» **WORK REQUEST**
In the listing that follows, print every line exactly and leave the images out.

** Opening MATERIAL SHOWN block **

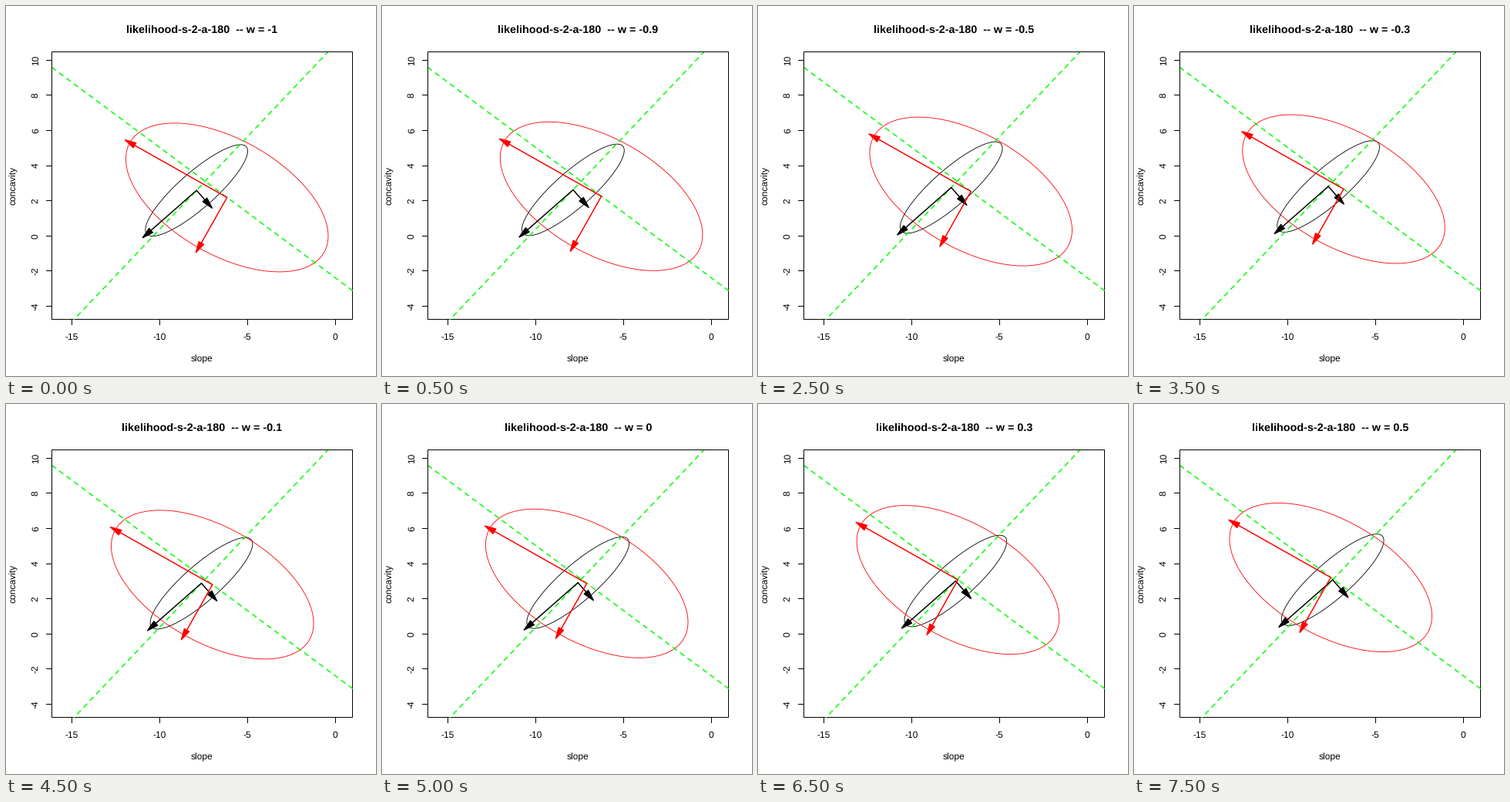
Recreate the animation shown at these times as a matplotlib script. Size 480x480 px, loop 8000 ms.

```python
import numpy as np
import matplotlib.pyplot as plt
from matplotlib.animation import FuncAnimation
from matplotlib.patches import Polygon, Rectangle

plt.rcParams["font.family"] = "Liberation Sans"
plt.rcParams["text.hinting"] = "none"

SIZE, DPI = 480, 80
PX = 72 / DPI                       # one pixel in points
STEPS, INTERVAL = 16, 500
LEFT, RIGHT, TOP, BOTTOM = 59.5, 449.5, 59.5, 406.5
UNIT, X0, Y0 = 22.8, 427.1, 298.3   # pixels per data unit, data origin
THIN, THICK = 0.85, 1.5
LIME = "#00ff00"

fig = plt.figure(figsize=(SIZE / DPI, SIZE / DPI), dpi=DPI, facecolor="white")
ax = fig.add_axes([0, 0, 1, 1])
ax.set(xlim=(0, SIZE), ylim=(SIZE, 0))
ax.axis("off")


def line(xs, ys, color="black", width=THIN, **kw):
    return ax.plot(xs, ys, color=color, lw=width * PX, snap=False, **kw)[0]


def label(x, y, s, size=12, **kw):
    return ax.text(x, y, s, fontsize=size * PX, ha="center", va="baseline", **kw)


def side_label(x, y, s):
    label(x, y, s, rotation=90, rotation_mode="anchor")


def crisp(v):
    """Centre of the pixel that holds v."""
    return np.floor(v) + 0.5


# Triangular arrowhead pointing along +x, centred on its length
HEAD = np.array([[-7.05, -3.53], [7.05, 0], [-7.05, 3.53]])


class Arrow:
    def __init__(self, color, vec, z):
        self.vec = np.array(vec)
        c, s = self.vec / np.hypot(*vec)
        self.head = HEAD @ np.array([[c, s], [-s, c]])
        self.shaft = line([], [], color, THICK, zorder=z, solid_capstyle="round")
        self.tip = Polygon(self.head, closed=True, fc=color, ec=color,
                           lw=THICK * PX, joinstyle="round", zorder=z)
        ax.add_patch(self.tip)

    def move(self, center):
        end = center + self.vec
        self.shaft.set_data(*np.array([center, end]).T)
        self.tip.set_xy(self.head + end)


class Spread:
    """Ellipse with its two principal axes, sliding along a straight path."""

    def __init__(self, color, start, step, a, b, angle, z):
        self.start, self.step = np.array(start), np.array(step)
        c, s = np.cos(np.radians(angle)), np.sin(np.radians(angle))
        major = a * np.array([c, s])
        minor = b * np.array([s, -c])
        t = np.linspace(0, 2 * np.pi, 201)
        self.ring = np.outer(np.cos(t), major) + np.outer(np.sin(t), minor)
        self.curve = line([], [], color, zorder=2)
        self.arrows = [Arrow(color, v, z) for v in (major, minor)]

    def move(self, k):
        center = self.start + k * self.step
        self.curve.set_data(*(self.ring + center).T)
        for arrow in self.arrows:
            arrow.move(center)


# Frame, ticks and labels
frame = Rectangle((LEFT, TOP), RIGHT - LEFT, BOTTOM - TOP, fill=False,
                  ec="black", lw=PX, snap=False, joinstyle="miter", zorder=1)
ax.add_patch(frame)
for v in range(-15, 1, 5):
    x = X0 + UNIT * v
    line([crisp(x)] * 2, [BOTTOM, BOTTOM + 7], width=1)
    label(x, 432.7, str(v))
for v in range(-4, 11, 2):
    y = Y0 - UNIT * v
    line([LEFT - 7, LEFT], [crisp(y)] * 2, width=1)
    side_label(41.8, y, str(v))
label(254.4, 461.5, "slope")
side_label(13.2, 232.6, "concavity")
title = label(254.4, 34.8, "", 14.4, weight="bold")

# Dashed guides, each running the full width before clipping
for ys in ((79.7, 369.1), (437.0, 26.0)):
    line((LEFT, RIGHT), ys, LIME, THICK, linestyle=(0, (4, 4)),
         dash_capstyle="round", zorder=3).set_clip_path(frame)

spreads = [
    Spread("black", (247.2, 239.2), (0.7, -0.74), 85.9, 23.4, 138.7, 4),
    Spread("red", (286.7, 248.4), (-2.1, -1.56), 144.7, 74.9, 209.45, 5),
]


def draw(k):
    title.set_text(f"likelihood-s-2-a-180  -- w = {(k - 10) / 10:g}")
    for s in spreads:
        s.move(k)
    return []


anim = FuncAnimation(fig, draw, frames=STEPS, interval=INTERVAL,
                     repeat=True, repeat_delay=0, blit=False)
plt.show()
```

** Closing MATERIAL SHOWN block **

» **ANSWER TO THIS EXERCISE**
Recreate the animation shown at these times as a matplotlib script. Size 480x480 px, loop 8000 ms.

```python
import numpy as np
import matplotlib.pyplot as plt
from matplotlib.animation import FuncAnimation
from matplotlib.patches import Polygon, Rectangle

plt.rcParams["font.family"] = "Liberation Sans"
plt.rcParams["text.hinting"] = "none"

SIZE, DPI = 480, 80
PX = 72 / DPI                       # one pixel in points
STEPS, INTERVAL = 16, 500
LEFT, RIGHT, TOP, BOTTOM = 59.5, 449.5, 59.5, 406.5
UNIT, X0, Y0 = 22.8, 427.1, 298.3   # pixels per data unit, data origin
THIN, THICK = 0.85, 1.5
LIME = "#00ff00"

fig = plt.figure(figsize=(SIZE / DPI, SIZE / DPI), dpi=DPI, facecolor="white")
ax = fig.add_axes([0, 0, 1, 1])
ax.set(xlim=(0, SIZE), ylim=(SIZE, 0))
ax.axis("off")


def line(xs, ys, color="black", width=THIN, **kw):
    return ax.plot(xs, ys, color=color, lw=width * PX, snap=False, **kw)[0]


def label(x, y, s, size=12, **kw):
    return ax.text(x, y, s, fontsize=size * PX, ha="center", va="baseline", **kw)


def side_label(x, y, s):
    label(x, y, s, rotation=90, rotation_mode="anchor")


def crisp(v):
    """Centre of the pixel that holds v."""
    return np.floor(v) + 0.5


# Triangular arrowhead pointing along +x, centred on its length
HEAD = np.array([[-7.05, -3.53], [7.05, 0], [-7.05, 3.53]])


class Arrow:
    def __init__(self, color, vec, z):
        self.vec = np.array(vec)
        c, s = self.vec / np.hypot(*vec)
        self.head = HEAD @ np.array([[c, s], [-s, c]])
        self.shaft = line([], [], color, THICK, zorder=z, solid_capstyle="round")
        self.tip = Polygon(self.head, closed=True, fc=color, ec=color,
                           lw=THICK * PX, joinstyle="round", zorder=z)
        ax.add_patch(self.tip)

    def move(self, center):
        end = center + self.vec
        self.shaft.set_data(*np.array([center, end]).T)
        self.tip.set_xy(self.head + end)


class Spread:
    """Ellipse with its two principal axes, sliding along a straight path."""

    def __init__(self, color, start, step, a, b, angle, z):
        self.start, self.step = np.array(start), np.array(step)
        c, s = np.cos(np.radians(angle)), np.sin(np.radians(angle))
        major = a * np.array([c, s])
        minor = b * np.array([s, -c])
        t = np.linspace(0, 2 * np.pi, 201)
        self.ring = np.outer(np.cos(t), major) + np.outer(np.sin(t), minor)
        self.curve = line([], [], color, zorder=2)
        self.arrows = [Arrow(color, v, z) for v in (major, minor)]

    def move(self, k):
        center = self.start + k * self.step
        self.curve.set_data(*(self.ring + center).T)
        for arrow in self.arrows:
            arrow.move(center)


# Frame, ticks and labels
frame = Rectangle((LEFT, TOP), RIGHT - LEFT, BOTTOM - TOP, fill=False,
                  ec="black", lw=PX, snap=False, joinstyle="miter", zorder=1)
ax.add_patch(frame)
for v in range(-15, 1, 5):
    x = X0 + UNIT * v
    line([crisp(x)] * 2, [BOTTOM, BOTTOM + 7], width=1)
    label(x, 432.7, str(v))
for v in range(-4, 11, 2):
    y = Y0 - UNIT * v
    line([LEFT - 7, LEFT], [crisp(y)] * 2, width=1)
    side_label(41.8, y, str(v))
label(254.4, 461.5, "slope")
side_label(13.2, 232.6, "concavity")
title = label(254.4, 34.8, "", 14.4, weight="bold")

# Dashed guides, each running the full width before clipping
for ys in ((79.7, 369.1), (437.0, 26.0)):
    line((LEFT, RIGHT), ys, LIME, THICK, linestyle=(0, (4, 4)),
         dash_capstyle="round", zorder=3).set_clip_path(frame)

spreads = [
    Spread("black", (247.2, 239.2), (0.7, -0.74), 85.9, 23.4, 138.7, 4),
    Spread("red", (286.7, 248.4), (-2.1, -1.56), 144.7, 74.9, 209.45, 5),
]


def draw(k):
    title.set_text(f"likelihood-s-2-a-180  -- w = {(k - 10) / 10:g}")
    for s in spreads:
        s.move(k)
    return []


anim = FuncAnimation(fig, draw, frames=STEPS, interval=INTERVAL,
                     repeat=True, repeat_delay=0, blit=False)
plt.show()
```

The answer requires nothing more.